EXERCISE:
Whenever a line below holds the word "html", count it; then give the total and nothing else.

- Opening Delimiter -

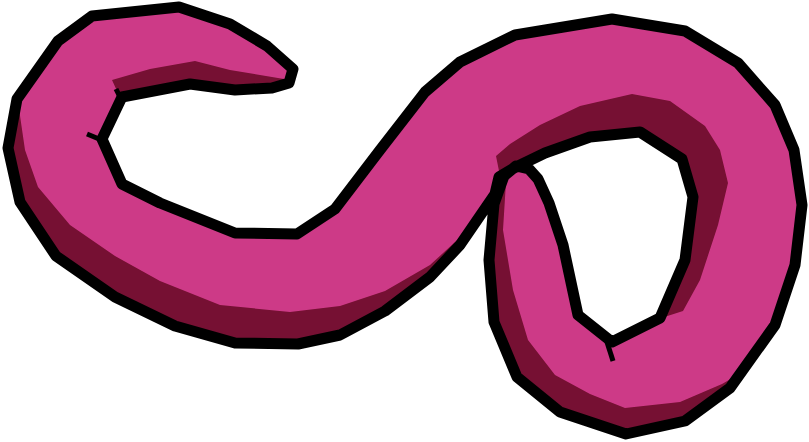
<!DOCTYPE html>
<html lang="en">
<head>
<meta charset="utf-8">
<title>Pink worm</title>
<style>
:root { --paper: #fff; --skin: #cd3a87; --shade: #761033; --ink: #000; }
html, body { margin: 0; background: var(--paper); overflow: hidden; }
.worm { display: block; width: 809px; height: 442px; }
.skin { fill: var(--skin); }
.shade { fill: var(--shade); }
.outline, .crease { fill: none; stroke: var(--ink); stroke-linejoin: round; stroke-linecap: round; }
.outline { stroke-width: 11; }
.crease { stroke-width: 5; stroke-linecap: butt; }
</style>
</head>
<body>
<svg class="worm" viewBox="0 0 809 442" role="img" aria-label="A curled pink worm">
  <defs>
    <path id="body" d="M293 69 L267 46 L230 24 L179 7 L92 16 L58 41 L17 99 L8 148 L20 202 L56 256 L115 297 L175 326 L235 343 L298 344 L340 335 L385 311 L430 277 L460 245 L495 194 L499 177 L514 168 L545 153 L590 137 L640 132 L682 159 L693 197 L685 260 L660 318 L612 342 L578 315 L563 245 L549 203 L538 179 L529 169 L516 166 L504 176 L494 204 L489 260 L494 322 L517 377 L560 412 L626 434 L685 421 L730 388 L775 325 L795 265 L802 205 L794 150 L775 105 L738 63 L685 31 L612 19 L515 35 L460 62 L425 92 L380 150 L335 209 L297 234 L235 233 L160 203 L122 184 L102 139 L122 97 L190 84 L235 90 L272 88 L289 83 Z"/>
    <clipPath id="body-clip"><use href="#body"/></clipPath>
  </defs>
  <use class="skin" href="#body"/>
  <g class="shade" clip-path="url(#body-clip)">
    <path id="head-shade" d="M112 80 L150 69 L195 61 L230 70 L290 80 L290 95 L190 90 L122 102 Z"/>
    <path id="belly-shade" d="M17 95 L25 150 L38 187 L70 225 L115 256 L160 281 L220 305 L290 312 L340 306 L385 291 L430 265 L466 232 L450 270 L340 350 L230 352 L50 270 L0 150 Z"/>
    <path id="arch-shade" d="M496 156 L510 144 L540 125 L580 106 L632 94 L670 101 L705 126 L720 150 L728 183 L718 225 L700 280 L683 311 L655 320 L680 260 L686 197 L640 140 L500 176 Z"/>
    <path id="tail-shade" d="M506 182 L503 230 L513 290 L528 340 L555 375 L590 394 L625 408 L680 402 L722 384 L750 368 L735 400 L626 442 L510 390 L480 260 L495 195 Z"/>
  </g>
  <use class="outline" href="#body"/>
  <g class="crease">
    <path d="M87 134 L104 141"/>
    <path d="M116 89 L123 103"/>
    <path d="M607 342 L613 361"/>
  </g>
</svg>
</body>
</html>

- Closing Delimiter -

RESPONSE TO THE EXERCISE:
4